And I think these are two factors that we should take into account when trying to explain why in 1941, when the Soviet state withdrew from this territory, why local Gentiles from Transnistria were not prepared to attack Jewish neighbors, and meanwhile the local Gentiles in Bessarabia were actually prepared, and they did attack the Jewish population.
There is a good story here, which basically proves the point that when a state and its government is committed to change hostilities among its populations, the state has very good and powerful tools to solve this problem. Even such entrenched hostilities as antisemitism can be somehow transformed in a positive way. During one generation—because the interwar period was like twenty-something years—you really can change people's minds. Not everybody's, not totally, but at least you have a new generation that starts thinking and perceiving a certain group with different eyes. So in a way it is possible in a relatively short timespan to absorb new values, new ideas, and learn even a different kind of behavior.
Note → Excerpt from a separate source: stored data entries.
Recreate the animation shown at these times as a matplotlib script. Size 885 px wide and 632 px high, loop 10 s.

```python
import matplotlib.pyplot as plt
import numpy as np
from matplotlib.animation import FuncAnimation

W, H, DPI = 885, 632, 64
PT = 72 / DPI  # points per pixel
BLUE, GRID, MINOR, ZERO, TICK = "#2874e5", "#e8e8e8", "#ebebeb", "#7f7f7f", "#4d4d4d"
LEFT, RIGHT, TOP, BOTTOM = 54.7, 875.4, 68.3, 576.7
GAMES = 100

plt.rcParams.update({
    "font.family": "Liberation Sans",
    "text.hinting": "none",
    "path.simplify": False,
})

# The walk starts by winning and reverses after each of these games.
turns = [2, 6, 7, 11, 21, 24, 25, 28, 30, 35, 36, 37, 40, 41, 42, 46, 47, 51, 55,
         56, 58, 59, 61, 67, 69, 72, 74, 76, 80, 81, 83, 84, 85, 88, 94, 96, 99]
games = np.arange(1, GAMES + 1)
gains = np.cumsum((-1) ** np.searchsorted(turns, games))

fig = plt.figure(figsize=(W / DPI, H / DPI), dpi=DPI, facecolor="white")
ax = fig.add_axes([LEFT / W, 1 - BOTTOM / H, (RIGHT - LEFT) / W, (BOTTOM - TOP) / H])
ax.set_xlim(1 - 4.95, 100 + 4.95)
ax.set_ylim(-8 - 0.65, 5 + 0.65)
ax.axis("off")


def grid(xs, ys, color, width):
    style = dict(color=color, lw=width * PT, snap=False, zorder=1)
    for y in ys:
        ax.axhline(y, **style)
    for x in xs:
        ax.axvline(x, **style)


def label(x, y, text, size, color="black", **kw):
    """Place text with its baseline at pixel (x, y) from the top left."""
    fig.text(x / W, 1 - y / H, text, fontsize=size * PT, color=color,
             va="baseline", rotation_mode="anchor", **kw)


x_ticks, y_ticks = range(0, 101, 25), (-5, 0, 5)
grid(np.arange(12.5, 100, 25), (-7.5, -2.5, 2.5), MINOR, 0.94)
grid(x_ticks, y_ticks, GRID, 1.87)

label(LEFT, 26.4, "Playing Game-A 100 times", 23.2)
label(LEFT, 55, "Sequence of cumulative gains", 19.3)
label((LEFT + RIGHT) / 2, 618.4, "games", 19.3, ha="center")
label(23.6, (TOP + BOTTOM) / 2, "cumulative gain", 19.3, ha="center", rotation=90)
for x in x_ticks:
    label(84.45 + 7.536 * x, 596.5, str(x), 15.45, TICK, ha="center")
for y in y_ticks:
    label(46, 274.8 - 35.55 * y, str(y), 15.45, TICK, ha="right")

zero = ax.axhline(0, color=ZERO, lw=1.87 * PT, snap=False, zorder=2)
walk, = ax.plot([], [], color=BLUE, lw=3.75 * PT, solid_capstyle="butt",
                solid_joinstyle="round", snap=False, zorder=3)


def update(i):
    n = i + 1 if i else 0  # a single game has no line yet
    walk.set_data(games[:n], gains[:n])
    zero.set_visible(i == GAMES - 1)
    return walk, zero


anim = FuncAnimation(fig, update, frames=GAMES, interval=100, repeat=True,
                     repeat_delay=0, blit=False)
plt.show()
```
But also the state could and should use all the mechanisms it has to educate better its population and to stimulate good relationships between social groups or national groups or whatever minority groups.
ALEISA FISHMAN: Voices on Antisemitism is a podcast series of the United States Holocaust Memorial Museum. Join us every month to hear a new perspective on the continuing threat of antisemitism in our world today. We would appreciate your feedback on this series. Please visit our website, www.ushmm.org